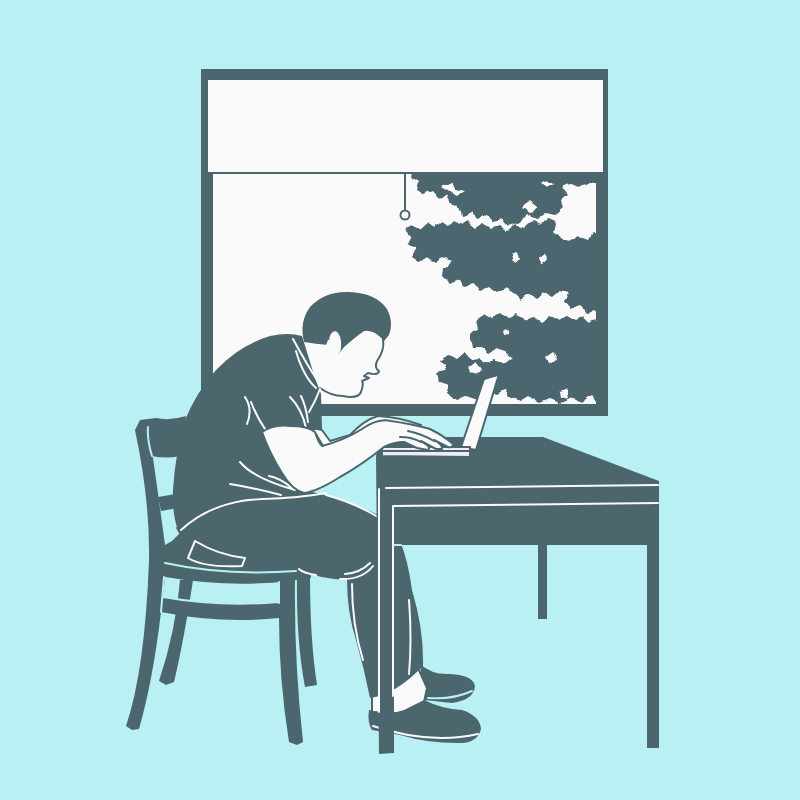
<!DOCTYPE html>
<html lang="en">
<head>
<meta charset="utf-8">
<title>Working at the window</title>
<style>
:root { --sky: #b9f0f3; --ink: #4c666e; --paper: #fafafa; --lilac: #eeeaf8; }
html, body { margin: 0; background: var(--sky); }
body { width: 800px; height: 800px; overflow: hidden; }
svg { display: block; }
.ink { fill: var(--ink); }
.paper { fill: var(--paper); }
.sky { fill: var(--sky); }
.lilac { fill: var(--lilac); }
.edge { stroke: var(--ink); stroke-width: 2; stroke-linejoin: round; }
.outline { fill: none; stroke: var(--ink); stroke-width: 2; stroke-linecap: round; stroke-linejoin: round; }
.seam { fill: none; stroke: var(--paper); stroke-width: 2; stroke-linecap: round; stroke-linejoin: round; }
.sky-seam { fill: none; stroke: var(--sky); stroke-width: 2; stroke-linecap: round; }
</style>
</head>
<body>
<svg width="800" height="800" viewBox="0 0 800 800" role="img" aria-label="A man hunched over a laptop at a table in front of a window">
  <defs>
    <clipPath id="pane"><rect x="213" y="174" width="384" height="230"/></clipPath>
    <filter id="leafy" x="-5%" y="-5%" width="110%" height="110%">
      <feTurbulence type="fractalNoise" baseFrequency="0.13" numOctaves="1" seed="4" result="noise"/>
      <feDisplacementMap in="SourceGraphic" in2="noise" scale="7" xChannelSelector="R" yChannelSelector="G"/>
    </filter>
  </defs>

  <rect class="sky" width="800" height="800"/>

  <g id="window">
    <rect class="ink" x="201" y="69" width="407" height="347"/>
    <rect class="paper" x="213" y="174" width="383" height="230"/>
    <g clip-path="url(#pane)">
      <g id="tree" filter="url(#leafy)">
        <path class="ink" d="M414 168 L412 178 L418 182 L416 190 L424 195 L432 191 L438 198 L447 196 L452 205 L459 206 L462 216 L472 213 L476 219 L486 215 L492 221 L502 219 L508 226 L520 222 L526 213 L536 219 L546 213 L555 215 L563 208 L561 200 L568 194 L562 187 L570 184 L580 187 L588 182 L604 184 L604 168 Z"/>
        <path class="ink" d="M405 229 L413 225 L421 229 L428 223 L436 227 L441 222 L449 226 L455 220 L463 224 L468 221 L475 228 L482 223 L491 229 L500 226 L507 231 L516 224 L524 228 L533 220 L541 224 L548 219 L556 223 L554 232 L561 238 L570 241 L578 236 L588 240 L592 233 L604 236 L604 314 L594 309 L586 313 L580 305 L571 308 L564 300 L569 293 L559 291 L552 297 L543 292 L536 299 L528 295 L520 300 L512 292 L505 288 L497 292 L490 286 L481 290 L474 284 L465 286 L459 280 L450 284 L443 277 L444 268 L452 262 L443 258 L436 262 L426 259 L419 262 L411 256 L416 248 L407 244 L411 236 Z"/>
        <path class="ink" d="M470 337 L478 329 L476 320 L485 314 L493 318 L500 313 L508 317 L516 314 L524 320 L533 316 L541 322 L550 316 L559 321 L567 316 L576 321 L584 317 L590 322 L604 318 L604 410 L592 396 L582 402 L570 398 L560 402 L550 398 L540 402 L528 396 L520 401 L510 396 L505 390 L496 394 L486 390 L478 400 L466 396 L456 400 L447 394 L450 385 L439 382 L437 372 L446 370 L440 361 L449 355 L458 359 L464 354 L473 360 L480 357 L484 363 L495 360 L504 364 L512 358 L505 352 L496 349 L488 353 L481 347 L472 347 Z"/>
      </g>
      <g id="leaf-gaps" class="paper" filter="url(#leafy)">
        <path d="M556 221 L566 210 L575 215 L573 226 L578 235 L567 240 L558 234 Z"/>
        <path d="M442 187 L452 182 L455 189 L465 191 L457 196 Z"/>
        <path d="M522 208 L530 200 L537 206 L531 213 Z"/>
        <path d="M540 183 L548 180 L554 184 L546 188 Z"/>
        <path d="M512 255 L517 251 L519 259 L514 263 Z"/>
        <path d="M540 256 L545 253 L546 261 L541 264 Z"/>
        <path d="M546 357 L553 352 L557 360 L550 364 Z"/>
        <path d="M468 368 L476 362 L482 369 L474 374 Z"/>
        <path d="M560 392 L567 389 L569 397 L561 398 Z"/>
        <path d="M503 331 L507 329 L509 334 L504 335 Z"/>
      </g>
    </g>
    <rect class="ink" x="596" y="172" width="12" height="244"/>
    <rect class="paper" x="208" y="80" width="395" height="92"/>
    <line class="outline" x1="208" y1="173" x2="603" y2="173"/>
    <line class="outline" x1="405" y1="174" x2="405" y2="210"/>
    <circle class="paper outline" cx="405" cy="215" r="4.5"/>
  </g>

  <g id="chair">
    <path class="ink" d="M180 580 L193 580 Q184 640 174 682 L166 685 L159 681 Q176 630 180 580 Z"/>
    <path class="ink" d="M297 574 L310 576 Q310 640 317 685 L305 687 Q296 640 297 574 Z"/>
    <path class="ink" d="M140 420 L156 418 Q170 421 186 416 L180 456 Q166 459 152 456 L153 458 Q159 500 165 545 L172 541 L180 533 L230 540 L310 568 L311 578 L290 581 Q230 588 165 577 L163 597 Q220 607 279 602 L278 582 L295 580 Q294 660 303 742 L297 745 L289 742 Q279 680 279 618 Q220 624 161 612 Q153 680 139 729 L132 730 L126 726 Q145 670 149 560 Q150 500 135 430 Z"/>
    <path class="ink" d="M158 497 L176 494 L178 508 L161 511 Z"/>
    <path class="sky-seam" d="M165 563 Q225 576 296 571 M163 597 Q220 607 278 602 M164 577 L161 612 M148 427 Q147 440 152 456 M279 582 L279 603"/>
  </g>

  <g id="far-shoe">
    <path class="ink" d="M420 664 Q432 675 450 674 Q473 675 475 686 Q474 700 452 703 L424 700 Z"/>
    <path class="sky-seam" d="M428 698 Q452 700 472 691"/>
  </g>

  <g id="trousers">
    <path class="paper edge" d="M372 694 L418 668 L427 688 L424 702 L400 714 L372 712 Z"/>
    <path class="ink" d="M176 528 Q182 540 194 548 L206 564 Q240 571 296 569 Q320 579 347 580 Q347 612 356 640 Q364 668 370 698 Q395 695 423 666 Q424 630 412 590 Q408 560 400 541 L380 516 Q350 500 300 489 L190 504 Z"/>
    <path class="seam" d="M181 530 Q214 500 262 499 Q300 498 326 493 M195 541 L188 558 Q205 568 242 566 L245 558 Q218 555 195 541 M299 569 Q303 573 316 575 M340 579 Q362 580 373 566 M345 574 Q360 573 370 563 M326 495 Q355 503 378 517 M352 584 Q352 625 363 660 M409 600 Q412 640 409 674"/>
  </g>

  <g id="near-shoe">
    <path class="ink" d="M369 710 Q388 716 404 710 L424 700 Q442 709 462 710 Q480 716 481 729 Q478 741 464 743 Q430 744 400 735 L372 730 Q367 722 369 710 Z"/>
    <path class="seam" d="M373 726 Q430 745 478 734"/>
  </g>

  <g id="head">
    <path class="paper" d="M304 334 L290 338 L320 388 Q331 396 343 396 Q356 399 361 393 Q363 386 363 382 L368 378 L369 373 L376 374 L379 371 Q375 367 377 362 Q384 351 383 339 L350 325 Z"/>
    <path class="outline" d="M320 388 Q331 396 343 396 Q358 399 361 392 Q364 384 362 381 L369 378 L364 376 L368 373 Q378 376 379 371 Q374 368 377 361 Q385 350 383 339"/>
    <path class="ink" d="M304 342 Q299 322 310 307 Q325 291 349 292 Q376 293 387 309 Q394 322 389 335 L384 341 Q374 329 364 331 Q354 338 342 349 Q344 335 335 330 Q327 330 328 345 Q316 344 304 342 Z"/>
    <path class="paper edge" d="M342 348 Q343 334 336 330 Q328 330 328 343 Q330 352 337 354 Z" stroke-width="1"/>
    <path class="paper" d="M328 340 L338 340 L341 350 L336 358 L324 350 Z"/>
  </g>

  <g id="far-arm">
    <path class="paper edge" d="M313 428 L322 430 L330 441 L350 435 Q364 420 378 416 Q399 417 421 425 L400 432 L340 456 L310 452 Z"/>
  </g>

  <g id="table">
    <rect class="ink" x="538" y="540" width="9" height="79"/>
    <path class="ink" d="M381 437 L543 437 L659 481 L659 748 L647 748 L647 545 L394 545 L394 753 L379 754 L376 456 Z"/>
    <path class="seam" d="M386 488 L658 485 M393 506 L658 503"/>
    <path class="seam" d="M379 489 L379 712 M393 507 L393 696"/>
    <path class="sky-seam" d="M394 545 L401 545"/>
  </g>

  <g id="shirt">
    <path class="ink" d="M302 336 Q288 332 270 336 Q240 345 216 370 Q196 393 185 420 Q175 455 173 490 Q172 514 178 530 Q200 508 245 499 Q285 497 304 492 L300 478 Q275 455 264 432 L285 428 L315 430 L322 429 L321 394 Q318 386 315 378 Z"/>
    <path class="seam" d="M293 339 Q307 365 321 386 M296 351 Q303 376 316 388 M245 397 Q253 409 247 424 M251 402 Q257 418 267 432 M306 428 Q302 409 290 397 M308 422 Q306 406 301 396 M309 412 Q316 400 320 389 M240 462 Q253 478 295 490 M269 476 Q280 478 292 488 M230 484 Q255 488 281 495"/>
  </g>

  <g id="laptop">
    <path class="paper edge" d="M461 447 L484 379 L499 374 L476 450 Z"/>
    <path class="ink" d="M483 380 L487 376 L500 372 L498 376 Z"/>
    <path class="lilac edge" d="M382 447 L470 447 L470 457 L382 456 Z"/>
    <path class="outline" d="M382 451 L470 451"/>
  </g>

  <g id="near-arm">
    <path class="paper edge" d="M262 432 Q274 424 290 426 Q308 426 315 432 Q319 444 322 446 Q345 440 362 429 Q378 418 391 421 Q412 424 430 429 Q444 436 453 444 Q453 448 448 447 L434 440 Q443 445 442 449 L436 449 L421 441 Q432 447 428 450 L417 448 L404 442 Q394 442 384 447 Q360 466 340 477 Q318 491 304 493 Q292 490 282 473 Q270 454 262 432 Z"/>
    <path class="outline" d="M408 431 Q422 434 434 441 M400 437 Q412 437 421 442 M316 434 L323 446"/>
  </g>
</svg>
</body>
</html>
##########
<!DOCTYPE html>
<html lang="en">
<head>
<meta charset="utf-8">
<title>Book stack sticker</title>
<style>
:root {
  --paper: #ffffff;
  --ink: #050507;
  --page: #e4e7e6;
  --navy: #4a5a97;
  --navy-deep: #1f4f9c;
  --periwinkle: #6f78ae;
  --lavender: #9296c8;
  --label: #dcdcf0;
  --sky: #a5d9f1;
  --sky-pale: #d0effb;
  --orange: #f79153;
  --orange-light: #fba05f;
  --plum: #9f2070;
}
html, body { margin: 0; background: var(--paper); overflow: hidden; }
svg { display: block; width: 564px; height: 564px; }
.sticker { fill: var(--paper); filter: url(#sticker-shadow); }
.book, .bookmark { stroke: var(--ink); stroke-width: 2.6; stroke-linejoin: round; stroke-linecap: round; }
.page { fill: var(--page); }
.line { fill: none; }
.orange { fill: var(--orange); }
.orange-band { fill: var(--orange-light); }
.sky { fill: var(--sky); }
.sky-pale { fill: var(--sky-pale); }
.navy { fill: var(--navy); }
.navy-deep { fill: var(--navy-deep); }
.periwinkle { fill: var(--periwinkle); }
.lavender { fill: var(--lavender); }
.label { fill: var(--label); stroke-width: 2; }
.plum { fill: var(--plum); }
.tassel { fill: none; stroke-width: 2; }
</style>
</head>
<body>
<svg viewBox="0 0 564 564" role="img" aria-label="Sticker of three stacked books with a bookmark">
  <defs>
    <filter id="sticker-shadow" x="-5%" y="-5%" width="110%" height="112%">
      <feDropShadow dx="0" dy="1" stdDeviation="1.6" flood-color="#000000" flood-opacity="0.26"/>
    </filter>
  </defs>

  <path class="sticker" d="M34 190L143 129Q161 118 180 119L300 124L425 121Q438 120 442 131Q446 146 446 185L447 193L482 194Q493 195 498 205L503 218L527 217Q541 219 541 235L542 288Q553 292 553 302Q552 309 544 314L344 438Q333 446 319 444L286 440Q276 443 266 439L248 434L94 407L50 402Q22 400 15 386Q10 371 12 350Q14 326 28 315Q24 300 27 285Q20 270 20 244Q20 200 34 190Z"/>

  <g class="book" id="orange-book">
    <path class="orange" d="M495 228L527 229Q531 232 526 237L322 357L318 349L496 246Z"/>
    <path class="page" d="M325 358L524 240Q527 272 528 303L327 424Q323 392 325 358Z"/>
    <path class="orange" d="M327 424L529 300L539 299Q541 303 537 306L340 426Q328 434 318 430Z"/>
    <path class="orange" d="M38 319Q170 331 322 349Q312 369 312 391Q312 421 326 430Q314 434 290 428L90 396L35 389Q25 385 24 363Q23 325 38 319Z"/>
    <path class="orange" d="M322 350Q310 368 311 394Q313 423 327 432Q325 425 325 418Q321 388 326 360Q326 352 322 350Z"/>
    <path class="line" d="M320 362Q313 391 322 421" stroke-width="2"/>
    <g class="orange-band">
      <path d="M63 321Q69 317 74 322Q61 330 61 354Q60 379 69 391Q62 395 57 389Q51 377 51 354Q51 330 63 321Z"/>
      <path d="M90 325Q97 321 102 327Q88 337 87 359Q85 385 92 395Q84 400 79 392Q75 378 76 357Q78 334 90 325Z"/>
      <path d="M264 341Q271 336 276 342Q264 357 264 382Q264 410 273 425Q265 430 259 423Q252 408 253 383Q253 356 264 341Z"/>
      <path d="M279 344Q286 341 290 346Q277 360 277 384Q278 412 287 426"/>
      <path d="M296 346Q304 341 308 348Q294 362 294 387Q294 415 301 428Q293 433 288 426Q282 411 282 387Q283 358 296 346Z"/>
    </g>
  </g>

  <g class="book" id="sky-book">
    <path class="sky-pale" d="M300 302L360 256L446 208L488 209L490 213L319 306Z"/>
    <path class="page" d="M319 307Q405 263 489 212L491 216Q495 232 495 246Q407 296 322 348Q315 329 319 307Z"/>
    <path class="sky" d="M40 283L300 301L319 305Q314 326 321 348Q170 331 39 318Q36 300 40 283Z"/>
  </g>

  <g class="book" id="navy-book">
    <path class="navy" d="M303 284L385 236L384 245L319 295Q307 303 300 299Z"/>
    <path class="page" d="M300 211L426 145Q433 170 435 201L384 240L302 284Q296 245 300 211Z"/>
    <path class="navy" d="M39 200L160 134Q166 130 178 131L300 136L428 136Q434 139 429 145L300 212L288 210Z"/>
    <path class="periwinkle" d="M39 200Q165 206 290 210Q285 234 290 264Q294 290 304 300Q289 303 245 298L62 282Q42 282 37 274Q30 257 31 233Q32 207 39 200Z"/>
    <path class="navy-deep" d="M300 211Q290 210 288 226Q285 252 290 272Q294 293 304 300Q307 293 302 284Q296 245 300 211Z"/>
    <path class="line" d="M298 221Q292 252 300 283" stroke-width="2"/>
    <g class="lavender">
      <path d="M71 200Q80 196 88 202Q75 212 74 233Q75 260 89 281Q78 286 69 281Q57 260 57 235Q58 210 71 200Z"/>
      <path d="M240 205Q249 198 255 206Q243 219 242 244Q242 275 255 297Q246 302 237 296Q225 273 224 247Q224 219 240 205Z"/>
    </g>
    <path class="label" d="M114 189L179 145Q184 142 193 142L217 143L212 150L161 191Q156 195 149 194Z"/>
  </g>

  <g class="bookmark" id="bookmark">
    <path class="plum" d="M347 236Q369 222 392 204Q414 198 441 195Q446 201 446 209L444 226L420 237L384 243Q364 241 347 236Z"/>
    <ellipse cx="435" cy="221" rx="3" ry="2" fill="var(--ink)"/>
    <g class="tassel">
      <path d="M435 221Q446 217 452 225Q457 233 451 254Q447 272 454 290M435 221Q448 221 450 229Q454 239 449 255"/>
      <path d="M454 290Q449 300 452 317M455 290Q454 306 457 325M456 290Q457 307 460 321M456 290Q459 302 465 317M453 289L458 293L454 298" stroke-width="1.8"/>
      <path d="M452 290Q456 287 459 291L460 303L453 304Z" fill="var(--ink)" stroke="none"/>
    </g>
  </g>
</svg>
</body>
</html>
##########
What is being asked. Both end lines included, restate word for word the lines above from the line with "580 L193 580" to the line with "528 Q182 540", and nothing else.

Task output.
    <path class="ink" d="M180 580 L193 580 Q184 640 174 682 L166 685 L159 681 Q176 630 180 580 Z"/>
    <path class="ink" d="M297 574 L310 576 Q310 640 317 685 L305 687 Q296 640 297 574 Z"/>
    <path class="ink" d="M140 420 L156 418 Q170 421 186 416 L180 456 Q166 459 152 456 L153 458 Q159 500 165 545 L172 541 L180 533 L230 540 L310 568 L311 578 L290 581 Q230 588 165 577 L163 597 Q220 607 279 602 L278 582 L295 580 Q294 660 303 742 L297 745 L289 742 Q279 680 279 618 Q220 624 161 612 Q153 680 139 729 L132 730 L126 726 Q145 670 149 560 Q150 500 135 430 Z"/>
    <path class="ink" d="M158 497 L176 494 L178 508 L161 511 Z"/>
    <path class="sky-seam" d="M165 563 Q225 576 296 571 M163 597 Q220 607 278 602 M164 577 L161 612 M148 427 Q147 440 152 456 M279 582 L279 603"/>
  </g>

  <g id="far-shoe">
    <path class="ink" d="M420 664 Q432 675 450 674 Q473 675 475 686 Q474 700 452 703 L424 700 Z"/>
    <path class="sky-seam" d="M428 698 Q452 700 472 691"/>
  </g>

  <g id="trousers">
    <path class="paper edge" d="M372 694 L418 668 L427 688 L424 702 L400 714 L372 712 Z"/>
    <path class="ink" d="M176 528 Q182 540 194 548 L206 564 Q240 571 296 569 Q320 579 347 580 Q347 612 356 640 Q364 668 370 698 Q395 695 423 666 Q424 630 412 590 Q408 560 400 541 L380 516 Q350 500 300 489 L190 504 Z"/>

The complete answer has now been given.